When I was a kid I absolutely adored dinosaurs. I had picture books, toys (not even smart toys, literally just solid, dinosaur-shaped chunks of plastic), I’d go mad for any film or TV that had them in. For my birthday one year my parents took me to the Natural History Museum in London to see the dinosaur skeletons. I could recite their names and tell you that the tyrannosaurus was the most ferocious dinosaur ever to walk the Earth. I was obsessed. They were the only thing that rivalled my obsession with Doctor Who. All of which is to say, if Invasion of the Dinosaurs had aired when I was six years old I would have been buzzing. It’s deeply unlikely I would have noticed or cared that the dinosaurs have all the mobility and liveliness of Liberace’s face. I would have been hooked. And I expect this would have been equally true for a big chunk of the target audience in 1974.

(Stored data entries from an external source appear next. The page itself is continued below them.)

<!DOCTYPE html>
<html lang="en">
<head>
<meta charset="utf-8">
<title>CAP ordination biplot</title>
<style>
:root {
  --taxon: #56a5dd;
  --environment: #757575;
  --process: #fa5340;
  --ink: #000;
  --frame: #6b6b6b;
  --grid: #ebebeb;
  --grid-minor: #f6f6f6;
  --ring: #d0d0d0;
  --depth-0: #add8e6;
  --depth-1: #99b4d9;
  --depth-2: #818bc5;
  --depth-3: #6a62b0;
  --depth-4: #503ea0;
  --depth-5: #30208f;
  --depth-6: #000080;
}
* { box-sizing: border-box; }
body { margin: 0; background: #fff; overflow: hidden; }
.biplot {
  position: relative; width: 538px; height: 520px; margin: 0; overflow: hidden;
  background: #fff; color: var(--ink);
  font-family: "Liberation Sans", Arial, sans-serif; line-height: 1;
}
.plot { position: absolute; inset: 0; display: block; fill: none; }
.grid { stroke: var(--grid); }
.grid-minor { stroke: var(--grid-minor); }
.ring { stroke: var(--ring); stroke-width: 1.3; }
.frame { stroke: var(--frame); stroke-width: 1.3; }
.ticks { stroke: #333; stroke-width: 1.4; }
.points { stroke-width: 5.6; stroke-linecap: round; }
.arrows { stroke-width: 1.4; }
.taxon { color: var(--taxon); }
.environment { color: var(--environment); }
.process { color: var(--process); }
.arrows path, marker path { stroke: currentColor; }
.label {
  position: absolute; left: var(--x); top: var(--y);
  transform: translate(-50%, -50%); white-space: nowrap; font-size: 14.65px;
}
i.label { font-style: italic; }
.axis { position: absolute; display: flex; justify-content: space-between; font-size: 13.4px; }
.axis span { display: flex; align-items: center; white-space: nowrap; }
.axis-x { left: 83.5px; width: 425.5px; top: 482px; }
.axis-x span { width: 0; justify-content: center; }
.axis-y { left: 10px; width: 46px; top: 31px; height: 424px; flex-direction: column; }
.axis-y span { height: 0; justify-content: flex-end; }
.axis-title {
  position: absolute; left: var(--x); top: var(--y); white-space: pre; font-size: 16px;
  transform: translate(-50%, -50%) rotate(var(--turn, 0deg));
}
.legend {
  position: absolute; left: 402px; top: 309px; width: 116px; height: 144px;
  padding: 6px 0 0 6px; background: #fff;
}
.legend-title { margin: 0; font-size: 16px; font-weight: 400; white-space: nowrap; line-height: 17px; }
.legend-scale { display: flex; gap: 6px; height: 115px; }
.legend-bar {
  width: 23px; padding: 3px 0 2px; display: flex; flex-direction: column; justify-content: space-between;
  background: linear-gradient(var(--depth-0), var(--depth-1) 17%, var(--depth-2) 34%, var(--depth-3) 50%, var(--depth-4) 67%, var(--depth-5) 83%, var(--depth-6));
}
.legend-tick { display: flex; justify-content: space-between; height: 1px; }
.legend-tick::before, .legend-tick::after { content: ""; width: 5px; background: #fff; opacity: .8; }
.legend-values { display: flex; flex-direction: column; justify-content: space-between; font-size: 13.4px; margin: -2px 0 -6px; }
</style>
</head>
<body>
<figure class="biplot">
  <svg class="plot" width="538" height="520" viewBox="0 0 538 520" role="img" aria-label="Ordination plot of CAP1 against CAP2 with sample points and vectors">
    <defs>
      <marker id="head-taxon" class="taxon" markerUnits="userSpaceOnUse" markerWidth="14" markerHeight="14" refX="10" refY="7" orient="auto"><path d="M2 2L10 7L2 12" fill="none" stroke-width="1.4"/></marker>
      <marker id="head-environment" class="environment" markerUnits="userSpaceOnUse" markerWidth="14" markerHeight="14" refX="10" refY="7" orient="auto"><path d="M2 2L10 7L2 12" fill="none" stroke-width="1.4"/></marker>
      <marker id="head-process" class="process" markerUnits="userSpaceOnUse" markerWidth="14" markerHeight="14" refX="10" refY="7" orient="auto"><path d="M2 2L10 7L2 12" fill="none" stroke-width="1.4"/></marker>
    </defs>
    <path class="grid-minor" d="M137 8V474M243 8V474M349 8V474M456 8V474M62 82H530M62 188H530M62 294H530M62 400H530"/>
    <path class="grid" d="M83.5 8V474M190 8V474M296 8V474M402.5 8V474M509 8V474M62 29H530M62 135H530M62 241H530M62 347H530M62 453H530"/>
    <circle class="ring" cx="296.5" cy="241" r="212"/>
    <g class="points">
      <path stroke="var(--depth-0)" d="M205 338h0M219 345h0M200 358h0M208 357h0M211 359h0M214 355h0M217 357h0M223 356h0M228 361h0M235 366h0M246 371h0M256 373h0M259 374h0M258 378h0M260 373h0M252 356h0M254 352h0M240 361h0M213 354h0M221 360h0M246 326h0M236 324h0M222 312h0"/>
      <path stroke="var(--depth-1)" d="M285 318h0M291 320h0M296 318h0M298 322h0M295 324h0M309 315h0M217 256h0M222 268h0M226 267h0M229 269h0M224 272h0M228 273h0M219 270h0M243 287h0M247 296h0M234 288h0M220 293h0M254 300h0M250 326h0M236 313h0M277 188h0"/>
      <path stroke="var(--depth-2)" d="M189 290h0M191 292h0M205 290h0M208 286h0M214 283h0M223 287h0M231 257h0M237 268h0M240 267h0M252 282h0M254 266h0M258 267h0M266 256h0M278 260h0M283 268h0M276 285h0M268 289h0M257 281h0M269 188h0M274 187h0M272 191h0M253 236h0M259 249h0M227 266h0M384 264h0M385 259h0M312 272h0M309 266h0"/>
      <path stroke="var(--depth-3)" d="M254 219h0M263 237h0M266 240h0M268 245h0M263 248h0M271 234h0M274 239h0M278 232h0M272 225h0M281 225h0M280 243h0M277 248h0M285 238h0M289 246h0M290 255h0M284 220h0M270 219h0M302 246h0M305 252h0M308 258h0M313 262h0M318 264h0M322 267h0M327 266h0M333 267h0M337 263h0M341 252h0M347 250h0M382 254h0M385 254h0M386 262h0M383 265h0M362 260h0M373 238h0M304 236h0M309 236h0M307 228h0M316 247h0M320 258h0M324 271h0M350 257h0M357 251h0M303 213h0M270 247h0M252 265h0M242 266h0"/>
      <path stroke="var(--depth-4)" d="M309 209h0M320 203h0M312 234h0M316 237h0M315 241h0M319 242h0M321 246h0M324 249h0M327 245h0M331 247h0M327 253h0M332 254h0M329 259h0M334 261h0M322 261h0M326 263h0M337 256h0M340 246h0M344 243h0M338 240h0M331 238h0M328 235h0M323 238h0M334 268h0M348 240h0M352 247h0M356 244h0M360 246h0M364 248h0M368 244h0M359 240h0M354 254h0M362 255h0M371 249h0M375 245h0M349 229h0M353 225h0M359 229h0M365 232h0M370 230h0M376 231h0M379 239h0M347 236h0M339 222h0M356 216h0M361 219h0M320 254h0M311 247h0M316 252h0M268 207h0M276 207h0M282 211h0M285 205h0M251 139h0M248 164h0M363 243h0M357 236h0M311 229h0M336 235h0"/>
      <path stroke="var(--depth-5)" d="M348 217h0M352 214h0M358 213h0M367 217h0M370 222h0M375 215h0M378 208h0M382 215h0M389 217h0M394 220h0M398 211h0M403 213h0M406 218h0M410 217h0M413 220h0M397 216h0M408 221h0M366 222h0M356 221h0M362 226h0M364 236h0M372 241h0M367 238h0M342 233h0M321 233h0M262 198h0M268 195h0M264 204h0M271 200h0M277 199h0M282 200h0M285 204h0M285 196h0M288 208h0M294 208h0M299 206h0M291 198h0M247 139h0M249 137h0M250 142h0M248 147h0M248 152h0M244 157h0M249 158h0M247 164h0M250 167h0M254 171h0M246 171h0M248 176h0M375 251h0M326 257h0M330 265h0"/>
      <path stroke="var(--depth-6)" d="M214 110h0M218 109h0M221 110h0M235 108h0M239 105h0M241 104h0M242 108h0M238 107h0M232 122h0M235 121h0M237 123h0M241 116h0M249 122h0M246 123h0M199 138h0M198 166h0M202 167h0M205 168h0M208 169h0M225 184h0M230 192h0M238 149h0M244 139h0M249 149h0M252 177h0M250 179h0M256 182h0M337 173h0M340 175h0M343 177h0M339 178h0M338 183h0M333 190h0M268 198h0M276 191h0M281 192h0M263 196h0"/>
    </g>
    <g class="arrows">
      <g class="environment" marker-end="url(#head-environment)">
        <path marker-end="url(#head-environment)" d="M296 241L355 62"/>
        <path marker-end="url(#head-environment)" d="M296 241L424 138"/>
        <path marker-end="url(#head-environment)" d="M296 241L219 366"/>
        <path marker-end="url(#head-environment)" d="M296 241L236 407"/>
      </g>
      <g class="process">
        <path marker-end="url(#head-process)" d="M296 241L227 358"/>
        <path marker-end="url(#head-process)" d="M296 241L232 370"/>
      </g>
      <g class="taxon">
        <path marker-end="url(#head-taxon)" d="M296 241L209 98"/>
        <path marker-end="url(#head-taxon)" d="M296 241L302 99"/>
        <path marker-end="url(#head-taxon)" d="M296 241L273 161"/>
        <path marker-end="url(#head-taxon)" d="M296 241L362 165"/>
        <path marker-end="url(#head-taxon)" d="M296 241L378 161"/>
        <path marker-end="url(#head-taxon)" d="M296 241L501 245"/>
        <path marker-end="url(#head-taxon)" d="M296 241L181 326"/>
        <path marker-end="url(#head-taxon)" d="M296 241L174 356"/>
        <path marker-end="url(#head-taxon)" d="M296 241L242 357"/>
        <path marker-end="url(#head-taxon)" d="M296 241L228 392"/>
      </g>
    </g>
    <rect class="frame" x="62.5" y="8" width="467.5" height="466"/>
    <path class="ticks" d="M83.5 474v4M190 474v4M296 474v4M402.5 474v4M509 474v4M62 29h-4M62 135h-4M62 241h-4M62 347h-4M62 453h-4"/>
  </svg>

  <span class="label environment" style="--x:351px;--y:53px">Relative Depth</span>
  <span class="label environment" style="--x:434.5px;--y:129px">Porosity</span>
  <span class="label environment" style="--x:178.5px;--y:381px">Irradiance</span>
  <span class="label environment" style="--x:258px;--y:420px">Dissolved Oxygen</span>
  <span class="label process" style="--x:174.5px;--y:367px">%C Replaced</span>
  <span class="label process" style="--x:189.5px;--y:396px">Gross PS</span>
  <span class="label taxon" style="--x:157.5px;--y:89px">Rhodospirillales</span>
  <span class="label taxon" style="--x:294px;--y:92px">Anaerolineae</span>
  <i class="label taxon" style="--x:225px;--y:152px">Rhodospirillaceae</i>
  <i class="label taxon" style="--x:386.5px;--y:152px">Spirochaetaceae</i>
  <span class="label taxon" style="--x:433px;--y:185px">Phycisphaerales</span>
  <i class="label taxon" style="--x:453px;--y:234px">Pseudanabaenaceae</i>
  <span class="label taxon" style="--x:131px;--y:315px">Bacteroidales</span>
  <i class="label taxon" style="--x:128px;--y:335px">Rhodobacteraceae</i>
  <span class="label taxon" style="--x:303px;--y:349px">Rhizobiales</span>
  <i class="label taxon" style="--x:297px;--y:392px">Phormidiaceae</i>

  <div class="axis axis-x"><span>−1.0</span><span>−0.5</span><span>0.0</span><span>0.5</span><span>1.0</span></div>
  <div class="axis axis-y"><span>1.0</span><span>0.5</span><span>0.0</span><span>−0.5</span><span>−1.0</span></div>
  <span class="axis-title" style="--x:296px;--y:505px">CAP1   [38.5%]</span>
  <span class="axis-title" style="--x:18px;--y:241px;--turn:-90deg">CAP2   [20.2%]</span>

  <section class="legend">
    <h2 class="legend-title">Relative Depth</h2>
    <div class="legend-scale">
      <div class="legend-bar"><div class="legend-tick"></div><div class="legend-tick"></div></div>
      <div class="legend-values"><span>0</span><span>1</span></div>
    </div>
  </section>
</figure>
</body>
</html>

Featuring eerie, deserted streets, London landmarks empty of tourists, darkened shops and the authorities on the lookout for curfew breakers, this is the perfect episode for CoVid lockdown viewing. Paddy Russell’s location filming is one of the highlights of this episode. It’s reminiscent of the show’s first big out-of-studio set pieces: the Daleks patrolling conquered London, and, as in The Dalek Invasion of Earth, the initial excuse for the quiet is that it’s probably Sunday. But as we’ve already seen a dog eating something out of an abandoned car, and a milk float with its curdling cargo smashed about it, we’re already primed to expect something more sinister. Later, there’s an absolutely horrible shot of a looter, head bashed in, which is made more disturbing because it’s so brief and gives no time to take in the details. And as a result of the only partially successful colour recovery from the B&W telerecording, the whole thing comes closer than any other Doctor Who episode to looking like a grotty print of a grottier 1970s exploitation horror movie. No wonder I love it.
This continues to be Robert Holmes’ funniest script to date. Bloodaxe, on first impressions a Baldrick type figure, slyly mocks Irongron’s pretentions: ‘Tis a cunning plan, Captain… Yours is indeed a towering intelligence’. Holmes even dares to poke fun at Pertwee (‘A long-shanked rascal with a mighty nose’), and while some of the quips about the ‘fair sex’ are a bit cringey nowadays it’s notable that Sarah is both willing to admit when she’s wrong, however grudgingly, and continues to be a driving force behind the fight against Linx and Irongron, leading the raid on the castle to capture the Doctor, and convincing Sir Edward and Lady Eleanor to give him a fair hearing.